Scan the records for the string "GREY"; copy each line where it occurs.
++++
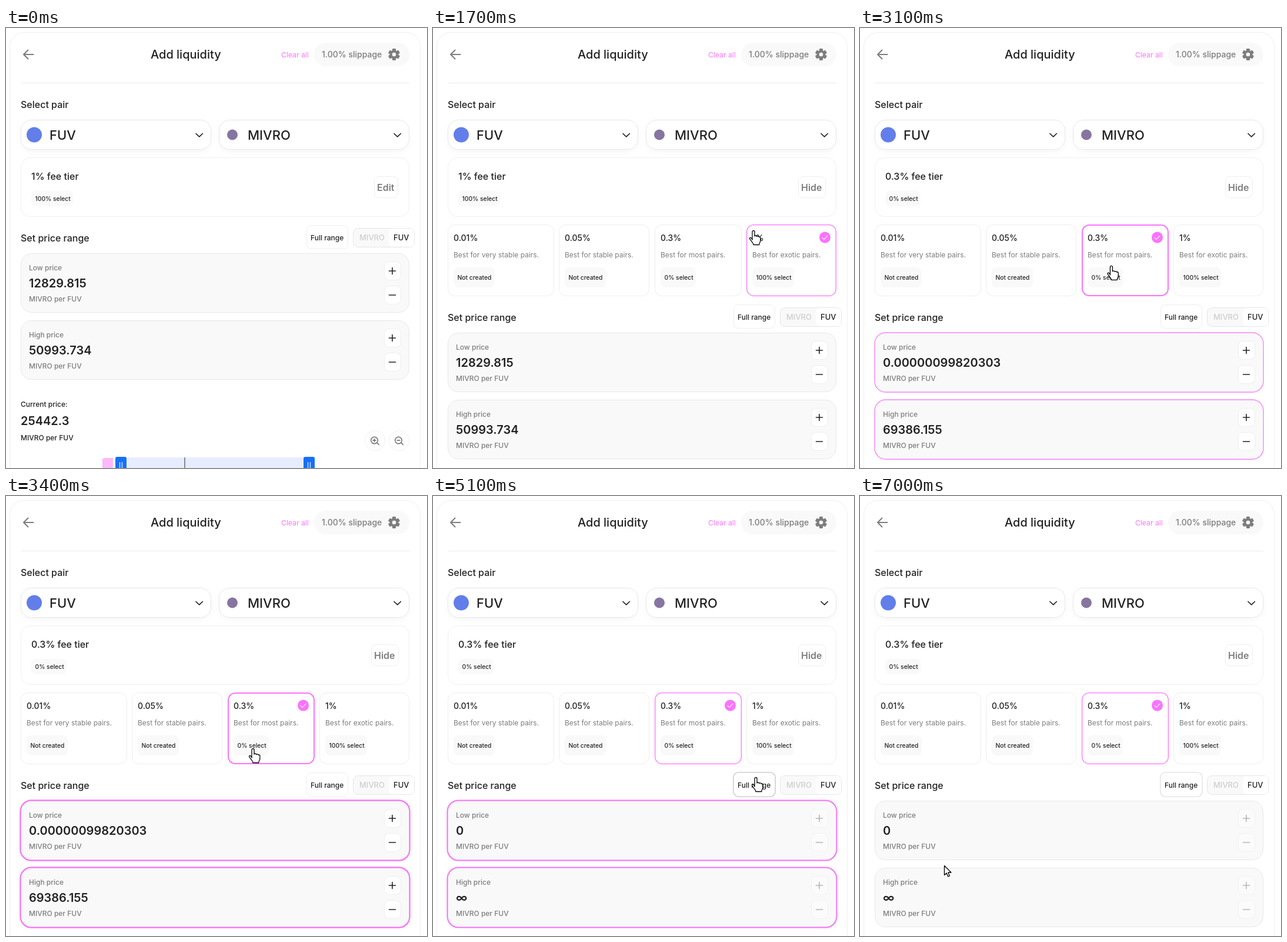
An HTML page that plays this animation: 716 by 748 pixels, repeating every 7100 ms.

```html
<!DOCTYPE html>
<html lang="en">
<head>
<meta charset="utf-8">
<title>Add liquidity</title>
<style>
  html, body { margin: 0; width: 100%; height: 100%; overflow: hidden; background: #fff; }
  svg { display: block; width: 716px; height: 748px; }
  text { font-family: Inter, "Liberation Sans", sans-serif; white-space: pre; }
</style>
</head>
<body>
<svg id="stage" viewBox="0 0 716 748">
  <defs>
    <filter id="soft" x="-10%" y="-30%" width="120%" height="170%">
      <feDropShadow dx="0" dy="3" stdDeviation="4" flood-color="#000" flood-opacity=".035"/>
    </filter>
  </defs>
  <g id="fixed"></g>
  <g id="tier"></g>
  <g id="range"></g>
  <g id="pointer"></g>
</svg>
<script>
const LOOP = 7100, STEP = 100;
const INK = '#222', GREY = '#7d7d7d', PINK = '#fc72ff', LINE = '#ececec', PALE = '#f9f9f9';
const BASE = 'FUV', QUOTE = 'MIVRO', UNIT = `${QUOTE} per ${BASE}`;
const OPEN = 1200, PICK = 2700, PRICED = 2900, FULL = 4700;
const PULSES = [2900, 4650], PULSE_MS = 800;

const layer = id => document.getElementById(id);

// Text is centred on y by its capital height.
const text = (x, y, size, str, fill = INK, weight = 500, extra = '') =>
  `<text x="${x}" y="${y + size * .364}" font-size="${size}" fill="${fill}" font-weight="${weight}" ${extra}>${str}</text>`;

// Box given by its outer edges, with the border drawn inside.
const box = (x1, y1, x2, y2, r, fill = '#fff', stroke = LINE, w = 1, extra = '') => {
  const h = stroke === 'none' ? 0 : w / 2;
  return `<rect x="${x1 + h}" y="${y1 + h}" width="${x2 - x1 - 2 * h}" height="${y2 - y1 - 2 * h}" rx="${r}" fill="${fill}" stroke="${stroke}" stroke-width="${w}" ${extra}/>`;
};

const stroke = (d, color, w, extra = '') =>
  `<path d="${d}" fill="none" stroke="${color}" stroke-width="${w}" stroke-linecap="round" stroke-linejoin="round" ${extra}/>`;

const badge = (x, y1, y2, str, w) =>
  box(x, y1, x + w, y2, 8, PALE, 'none') + text(x + 6.5, (y1 + y2) / 2, 10.3, str, INK, 500);

function gear(cx, cy) {
  let teeth = '';
  for (let a = 0; a < 360; a += 60)
    teeth += `<rect x="-3" y="-10" width="6" height="8" rx="1.2" transform="rotate(${a})"/>`;
  return `<g transform="translate(${cx} ${cy})" fill="${GREY}">${teeth}<circle r="7.4"/><circle r="3.3" fill="${PALE}"/></g>`;
}

function picker(x, name, color, r, cx) {
  return box(x, 156, x + 324, 207, 18, '#fff', '#e7e7e7', 1, 'filter="url(#soft)"')
    + `<circle cx="${cx}" cy="181.5" r="${r}" fill="${color}"/>`
    + text(x + 49, 182, 22, name)
    + stroke(`M${x + 298} 179.5l5.7 5.4 5.7-5.4`, INK, 1.7);
}

function drawFixed() {
  return box(6, 7, 705, 800, 24, '#fff', '#efefef')
    + stroke('M46.5 45H30.5M37.5 37.5L30 45l7.5 7.5', GREY, 2)
    + text(246, 45, 20, 'Add liquidity')
    + text(468, 45.5, 12.2, 'Clear all', PINK, 400)
    + box(524, 25, 686, 65, 20, PALE, 'none')
    + text(537, 45, 14, '1.00% slippage', GREY)
    + gear(660, 45)
    + box(25, 93, 686, 94, 0, '#ebebeb', 'none')
    + text(25, 130, 16, 'Select pair')
    + picker(25, BASE, '#627eea', 13, 48)
    + picker(362, QUOTE, '#8575a0', 9, 385);
}

const TIERS = [
  [25, 206, '0.01%', 'very stable', 'Not created', 70],
  [214, 368, '0.05%', 'stable', 'Not created', 70],
  [377, 525, '0.3%', 'most', '0% select', 60],
  [533, 686, '1%', 'exotic', '100% select', 71],
];

function tierCard([x1, x2, rate, kind, share, w], on, hover) {
  const border = on ? box(x1, 334, x2, 456, 12, '#fff', PINK, hover ? 2 : 1.3)
                    : box(x1, 334, x2, 456, 12, '#fff', '#eee');
  const tick = on ? `<circle cx="${x2 - 19.5}" cy="356" r="9.5" fill="${PINK}"/>`
    + stroke(`M${x2 - 24} 356.4l3 3 6-6.2`, '#fff', 1.1) : '';
  return border + text(x1 + 10, 357, 14, rate)
    + text(x1 + 10, 385.5, 12, `Best for ${kind} pairs.`, GREY, 400)
    + badge(x1 + 10, 407, 441, share, w) + tick;
}

function drawTier(t) {
  const open = t >= OPEN, low = t >= PICK;
  const [, , rate, , share, w] = TIERS[low ? 2 : 3];
  const pressed = t >= 900 && t < 1100, hover = t >= 800 && t < 1500;
  const fill = pressed ? '#dcdcdc' : hover ? '#f0f0f0' : '#fff';
  const left = open ? 621 : 626;
  let out = box(25, 220, 686, 321, 16, '#fff', '#f0f0f0')
    + text(43, 252.5, 16, rate + ' fee tier')
    + badge(43, 277, 303, share, w)
    + box(left, 252, open ? 668 : 667, 289, 8, fill, pressed ? '#d0d0d0' : '#eee')
    + text(left + 5, 271, 16, open ? 'Hide' : 'Edit', GREY, 600);
  if (open) TIERS.forEach((row, i) => {
    out += tierCard(row, i === (low ? 2 : 3), i === 2 && t < 3500);
  });
  return out;
}

// Ring grows to 2px at 70% of the pulse, then shrinks.
function ringWidth(t) {
  for (const start of PULSES) {
    const p = (t - start) / PULSE_MS;
    if (p > 0 && p < 1) return 2 * (p < .7 ? p / .7 : (1 - p) / .3);
  }
  return 0;
}

function stepButton(y, plus, off) {
  const d = `M651.5 ${y}h11` + (plus ? `M657 ${y - 5.5}v11` : '');
  return box(643, y - 16, 672, y + 16, 8, off ? '#fbfbfb' : '#fff', off ? '#f2f2f2' : '#eee')
    + stroke(d, off ? '#b5b5b5' : INK, 1.6);
}

function priceBox(y, label, value, ring, off) {
  const halo = ring ? box(25 - ring, y - ring, 686 + ring, y + 101 + ring, 19, 'none', PINK, ring + .4) : '';
  return box(25, y, 686, y + 101, 18, PALE, '#e8e8e8') + halo
    + text(39, y + 24.5, 12, label, GREY)
    + text(39, y + 51, 20, value, INK, 600)
    + text(39, y + 77.5, 12, UNIT, GREY)
    + stepButton(y + 30, true, off) + stepButton(y + 71, false, off);
}

function zoomIcon(cx, plus) {
  const d = `M${cx + 3.7} 705.2l3.2 3.2M${cx - 3.6} 701h5.2` + (plus ? `M${cx - 1} 698.4v5.2` : '');
  return `<circle cx="${cx}" cy="701.5" r="17" fill="#fff" stroke="#f0f0f0"/>`
    + `<circle cx="${cx - 1}" cy="701" r="5.8" fill="none" stroke="#666" stroke-width="1.4"/>`
    + stroke(d, '#666', 1.4);
}

function chart() {
  const handle = x => `<path d="M${x} 760V732q0-3 3-3h13q3 0 3 3V760Z" fill="#1670f5"/>`
    + `<path d="M${x + 7.5} 738v20M${x + 11.5} 738v20" stroke="#cfe0ff" stroke-width="1.4"/>`;
  return '<path d="M164 760V732h3V731h15V760Z" fill="#fcb8fb"/>'
    + box(196, 730, 516, 760, 0, '#e7edfe', 'none')
    + box(303, 730, 305, 760, 0, '#858a96', 'none')
    + handle(186) + handle(506);
}

function fullButton(t) {
  const hover = t >= 3900 && t < 5600, used = t >= 5600;
  const g = hover || used ? 1 : 0;
  return box(511 - g, 335 - g, 582 + g, 376 + g, 8 + g, '#fff', hover ? '#cfcfcf' : used ? '#e6e6e6' : '#eee', hover || used ? 1.6 : 1)
    + text(518, 356.5, 12, 'Full range');
}

function drawRange(t) {
  const full = t >= FULL, priced = t >= PRICED, ring = ringWidth(t);
  const low = full ? '0' : priced ? '0.00000099820303' : '12829.815';
  const high = full ? '∞' : priced ? '69386.155' : '50993.734';
  return text(25, 357, 16, 'Set price range')
    + fullButton(t)
    + box(590, 340, 695, 373, 8, PALE, '#e6e6e6')
    + box(651, 341, 694, 372, 7, '#fff', 'none')
    + text(601, 356.5, 13, QUOTE, '#cecece')
    + text(659, 356.5, 13, BASE)
    + priceBox(383, 'Low price', low, ring, full)
    + priceBox(497, 'High price', high, ring, full)
    + text(25, 639.5, 12, 'Current price:')
    + text(25, 668, 20, '25442.3', INK, 600)
    + text(25, 696.5, 12, UNIT)
    + zoomIcon(627.5, true) + zoomIcon(668.5, false) + chart();
}

// time, x, y, shape until the next row
const PATH = [
  [0, 0, 0, ''], [100, 712, 470, 'arrow'], [500, 690, 360, 'arrow'], [800, 656, 280, 'hand'],
  [1000, 655, 277, 'hand'], [1300, 655, 277, 'hand'], [1500, 612, 305, 'arrow'], [1700, 545, 345, 'hand'],
  [2100, 439, 366, 'hand'], [2700, 439, 366, 'hand'], [3400, 420, 430, 'hand'], [3500, 430, 440, 'arrow'],
  [3900, 563, 486, 'hand'], [4700, 563, 486, 'hand'], [5000, 549, 479, 'hand'], [5500, 549, 479, 'arrow'],
  [6200, 480, 505, 'arrow'], [6500, 60, 550, 'arrow'], [6600, 0, 0, ''], [6800, 30, 738, 'arrow'],
  [7000, 143, 628, 'arrow'], [7100, 143, 628, ''],
];
const SHAPES = {
  arrow: 'M.5 .5V16.5L4.2 13 6.8 19 9.4 17.9 6.9 12H12Z',
  hand: 'M-2 15V1.5a2 2 0 0 1 4 0V9q0-1.2 1.8-1t2 1.6q0-1 1.8-.7t1.8 1.6q0-1 1.4-.4t1 2V17c0 2-2 3-2 6.5H0c0-3-5-7-6.4-10.5-.5-2 2-2.2 3.2-.5Z',
};

function drawPointer(t) {
  let i = PATH.length - 2;
  while (PATH[i][0] > t) i--;
  const [t0, x0, y0, shape] = PATH[i], [t1, x1, y1, next] = PATH[i + 1];
  if (!shape) return '';
  const p = next ? (t - t0) / (t1 - t0) : 0, e = p * p * (3 - 2 * p);
  return `<path transform="translate(${x0 + (x1 - x0) * e} ${y0 + (y1 - y0) * e})" d="${SHAPES[shape]}" fill="#fff" stroke="#000" stroke-width="1.3" stroke-linejoin="round"/>`;
}

function draw(t) {
  layer('tier').innerHTML = drawTier(t);
  layer('range').innerHTML = drawRange(t);
  layer('range').setAttribute('transform', `translate(0 ${t >= OPEN ? 135 : 0})`);
  layer('pointer').innerHTML = drawPointer(t);
}

layer('fixed').innerHTML = drawFixed();
const began = performance.now();
let shown = -1;
function tick() {
  const t = Math.floor((performance.now() - began) % LOOP / STEP) * STEP;
  if (t !== shown) draw(shown = t);
  requestAnimationFrame(tick);
}
tick();
</script>
</body>
</html>
```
++++
- COMPLETED TASK -
const INK = '#222', GREY = '#7d7d7d', PINK = '#fc72ff', LINE = '#ececec', PALE = '#f9f9f9';
  return `<g transform="translate(${cx} ${cy})" fill="${GREY}">${teeth}<circle r="7.4"/><circle r="3.3" fill="${PALE}"/></g>`;
    + stroke('M46.5 45H30.5M37.5 37.5L30 45l7.5 7.5', GREY, 2)
    + text(537, 45, 14, '1.00% slippage', GREY)
    + text(x1 + 10, 385.5, 12, `Best for ${kind} pairs.`, GREY, 400)
    + text(left + 5, 271, 16, open ? 'Hide' : 'Edit', GREY, 600);
    + text(39, y + 24.5, 12, label, GREY)
    + text(39, y + 77.5, 12, UNIT, GREY)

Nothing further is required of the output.